Data to examine START

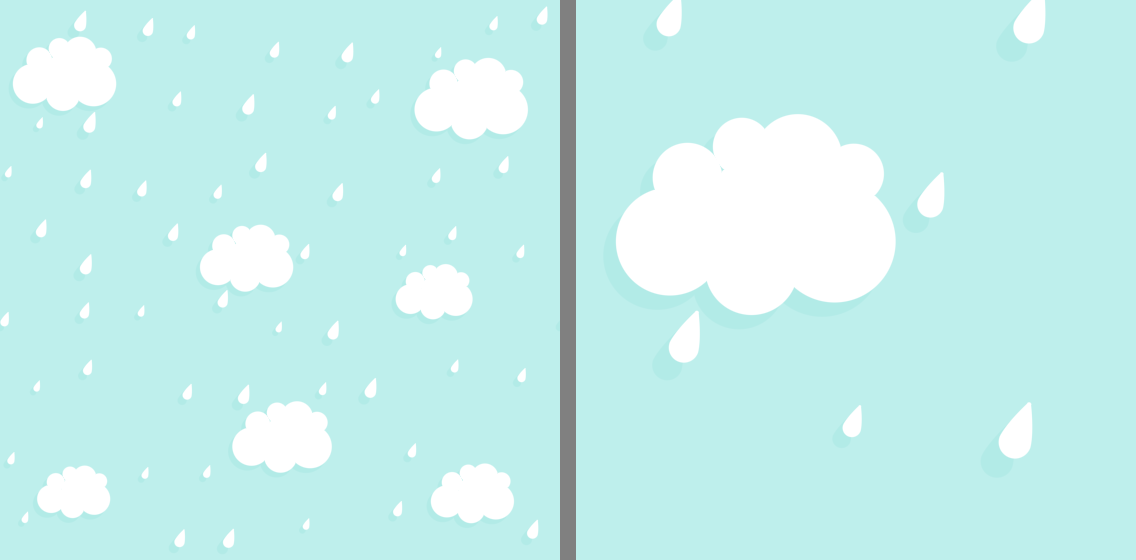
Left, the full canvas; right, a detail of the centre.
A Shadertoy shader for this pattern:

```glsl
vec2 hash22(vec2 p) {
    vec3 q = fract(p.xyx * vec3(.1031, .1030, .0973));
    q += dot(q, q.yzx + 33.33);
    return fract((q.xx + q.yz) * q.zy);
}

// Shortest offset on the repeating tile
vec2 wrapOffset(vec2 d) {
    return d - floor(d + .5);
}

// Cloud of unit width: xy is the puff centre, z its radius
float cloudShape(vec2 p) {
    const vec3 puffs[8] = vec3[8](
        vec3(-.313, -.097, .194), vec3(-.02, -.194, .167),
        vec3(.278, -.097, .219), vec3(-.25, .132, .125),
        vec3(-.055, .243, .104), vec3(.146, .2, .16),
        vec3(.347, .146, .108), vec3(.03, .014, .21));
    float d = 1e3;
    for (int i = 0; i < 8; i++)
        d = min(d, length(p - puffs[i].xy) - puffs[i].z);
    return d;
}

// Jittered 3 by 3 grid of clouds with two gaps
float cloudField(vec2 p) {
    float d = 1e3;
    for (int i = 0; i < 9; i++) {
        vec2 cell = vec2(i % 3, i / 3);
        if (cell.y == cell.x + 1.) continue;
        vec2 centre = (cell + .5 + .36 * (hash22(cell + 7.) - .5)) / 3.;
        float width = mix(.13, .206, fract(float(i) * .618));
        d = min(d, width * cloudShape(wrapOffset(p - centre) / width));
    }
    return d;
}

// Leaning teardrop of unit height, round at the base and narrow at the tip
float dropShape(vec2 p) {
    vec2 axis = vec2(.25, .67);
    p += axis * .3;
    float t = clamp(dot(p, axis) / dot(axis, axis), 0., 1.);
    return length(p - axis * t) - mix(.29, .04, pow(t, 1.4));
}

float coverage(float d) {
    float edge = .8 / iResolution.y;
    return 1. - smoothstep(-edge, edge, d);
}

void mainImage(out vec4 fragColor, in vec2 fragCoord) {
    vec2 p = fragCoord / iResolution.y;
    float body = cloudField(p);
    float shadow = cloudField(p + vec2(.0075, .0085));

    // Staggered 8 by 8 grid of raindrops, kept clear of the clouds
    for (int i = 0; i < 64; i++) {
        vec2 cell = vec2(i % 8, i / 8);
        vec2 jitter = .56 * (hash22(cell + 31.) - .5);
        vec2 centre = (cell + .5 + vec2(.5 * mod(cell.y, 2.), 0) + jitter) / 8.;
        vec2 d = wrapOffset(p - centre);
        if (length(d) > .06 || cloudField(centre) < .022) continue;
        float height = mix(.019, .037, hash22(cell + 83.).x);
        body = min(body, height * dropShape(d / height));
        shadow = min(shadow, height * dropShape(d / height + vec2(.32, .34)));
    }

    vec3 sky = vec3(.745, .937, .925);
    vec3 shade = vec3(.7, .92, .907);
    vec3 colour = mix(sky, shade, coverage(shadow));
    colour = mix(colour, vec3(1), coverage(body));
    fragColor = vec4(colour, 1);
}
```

Data to examine END

■ **What is being asked**
All lines above with "cell" in them should be returned.

■ **Result below**
        vec2 cell = vec2(i % 3, i / 3);
        if (cell.y == cell.x + 1.) continue;
        vec2 centre = (cell + .5 + .36 * (hash22(cell + 7.) - .5)) / 3.;
        vec2 cell = vec2(i % 8, i / 8);
        vec2 jitter = .56 * (hash22(cell + 31.) - .5);
        vec2 centre = (cell + .5 + vec2(.5 * mod(cell.y, 2.), 0) + jitter) / 8.;
        float height = mix(.019, .037, hash22(cell + 83.).x);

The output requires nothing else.